Michael Ravbar, the Queensland CFMEU’s state secretary is in hot water again after being named in legal action over unlawfully delaying a construction project last year on the state’s Sunshine Coast.
The case is being brought by the Australian Building and Construction Commission to the Federal court, and two other CFMEU officials are personally named in the action alongside Mr Ravbar.
The action relates to allegations of Mr Ravbar and his colleagues deliberately blocking access to concrete trucks over two consecutive nights at a worksite in July last year. The construction watchdog has claimed it as a breach of the Fair Work Act, which carries a penalty of up to $12,600 per individual.
The three CFMEU officials allegedly visited the site’s restricted zone and deliberately prevented the moving of girders from trucks and the movement of those trucks, and refused requests to leave the zone.
According to the union officials, they were present to inspect health and safety conditions on-site, which, until recently, union officials were freely allowed to do if they were seeking to assist a health and safety representative. Recent changes to the legislation now mean that union officials are required to obtain permits before entering a worksite.
The ABCC alleges Mr Ravbar and two other CFMEU officials blocked trucks as concrete girders were being unloaded at the worksite on two consecutive nights in July 2018.
The construction body says that would be a breach of the Fair Work Act, which could result in penalties of up to $63,000 for a body corporate and $12,600 for an individual.
Mr Hynes is alleged to have “yelled loudly and in an aggressive tone of voice” at the manager of the site.
“You’ve just witnessed an unsafe act, what are you going to do about it?” Mr Hynes is alleged to have said.
A CFMEU spokesman said they would defend the allegations.
“Unlike the ABCC … we will be defending this matter in court, and not prosecuting the case in the media,” the union said.

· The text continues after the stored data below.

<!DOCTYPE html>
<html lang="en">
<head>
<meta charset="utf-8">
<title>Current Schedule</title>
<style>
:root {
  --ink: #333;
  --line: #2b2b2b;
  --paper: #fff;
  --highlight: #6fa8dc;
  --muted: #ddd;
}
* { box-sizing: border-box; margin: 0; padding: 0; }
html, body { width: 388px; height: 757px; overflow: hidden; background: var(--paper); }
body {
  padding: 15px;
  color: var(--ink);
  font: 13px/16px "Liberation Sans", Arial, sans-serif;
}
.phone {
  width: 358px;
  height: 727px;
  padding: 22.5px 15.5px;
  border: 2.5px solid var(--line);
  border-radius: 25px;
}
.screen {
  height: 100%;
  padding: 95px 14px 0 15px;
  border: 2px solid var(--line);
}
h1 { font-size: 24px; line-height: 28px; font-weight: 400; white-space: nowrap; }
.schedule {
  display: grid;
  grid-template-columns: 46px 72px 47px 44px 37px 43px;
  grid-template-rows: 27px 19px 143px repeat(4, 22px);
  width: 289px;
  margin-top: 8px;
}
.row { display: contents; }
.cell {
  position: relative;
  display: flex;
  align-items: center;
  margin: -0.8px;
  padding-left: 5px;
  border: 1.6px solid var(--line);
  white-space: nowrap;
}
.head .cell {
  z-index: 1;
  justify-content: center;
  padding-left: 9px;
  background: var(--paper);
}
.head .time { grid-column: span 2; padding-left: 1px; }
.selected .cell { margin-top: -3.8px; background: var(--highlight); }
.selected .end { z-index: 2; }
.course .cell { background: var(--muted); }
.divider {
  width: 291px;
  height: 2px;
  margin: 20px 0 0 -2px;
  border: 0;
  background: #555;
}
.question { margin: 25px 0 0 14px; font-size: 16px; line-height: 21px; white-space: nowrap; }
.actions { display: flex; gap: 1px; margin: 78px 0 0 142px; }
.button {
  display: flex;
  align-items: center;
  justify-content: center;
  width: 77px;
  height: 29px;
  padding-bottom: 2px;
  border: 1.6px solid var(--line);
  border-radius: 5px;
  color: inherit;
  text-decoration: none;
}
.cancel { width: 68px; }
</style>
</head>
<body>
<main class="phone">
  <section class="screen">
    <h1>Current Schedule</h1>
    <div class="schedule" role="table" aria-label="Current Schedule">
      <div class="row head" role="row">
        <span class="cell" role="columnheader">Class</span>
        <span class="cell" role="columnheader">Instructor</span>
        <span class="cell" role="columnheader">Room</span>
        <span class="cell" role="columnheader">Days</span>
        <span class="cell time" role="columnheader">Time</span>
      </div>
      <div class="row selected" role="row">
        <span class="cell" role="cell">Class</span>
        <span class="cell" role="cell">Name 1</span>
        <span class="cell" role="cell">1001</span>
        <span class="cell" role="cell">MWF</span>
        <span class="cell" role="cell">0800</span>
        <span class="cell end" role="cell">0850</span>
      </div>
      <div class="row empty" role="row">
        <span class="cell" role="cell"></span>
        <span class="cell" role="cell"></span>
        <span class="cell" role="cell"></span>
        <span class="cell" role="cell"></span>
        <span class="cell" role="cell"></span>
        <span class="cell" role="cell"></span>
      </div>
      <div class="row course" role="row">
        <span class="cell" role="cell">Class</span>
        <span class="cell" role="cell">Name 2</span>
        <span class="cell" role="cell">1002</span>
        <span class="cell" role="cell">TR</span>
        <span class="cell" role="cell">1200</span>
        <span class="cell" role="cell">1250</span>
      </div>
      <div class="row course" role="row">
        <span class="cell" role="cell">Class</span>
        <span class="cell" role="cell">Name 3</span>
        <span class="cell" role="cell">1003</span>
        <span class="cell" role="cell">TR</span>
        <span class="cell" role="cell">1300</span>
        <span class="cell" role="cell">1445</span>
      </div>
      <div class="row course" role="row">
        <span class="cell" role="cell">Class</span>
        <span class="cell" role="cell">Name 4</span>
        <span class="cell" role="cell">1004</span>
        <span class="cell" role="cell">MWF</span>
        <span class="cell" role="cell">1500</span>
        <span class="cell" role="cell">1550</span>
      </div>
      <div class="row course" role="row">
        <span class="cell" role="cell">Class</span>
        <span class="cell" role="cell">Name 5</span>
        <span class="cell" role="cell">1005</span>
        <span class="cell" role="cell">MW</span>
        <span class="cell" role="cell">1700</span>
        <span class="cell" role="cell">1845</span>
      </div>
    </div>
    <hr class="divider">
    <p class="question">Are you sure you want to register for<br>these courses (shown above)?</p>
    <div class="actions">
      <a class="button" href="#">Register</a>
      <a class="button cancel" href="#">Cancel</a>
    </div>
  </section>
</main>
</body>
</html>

Mr Ravbar has previously been in legal trouble over blocking a crane hire company that he attempted to coerce into entering a union workplace agreement.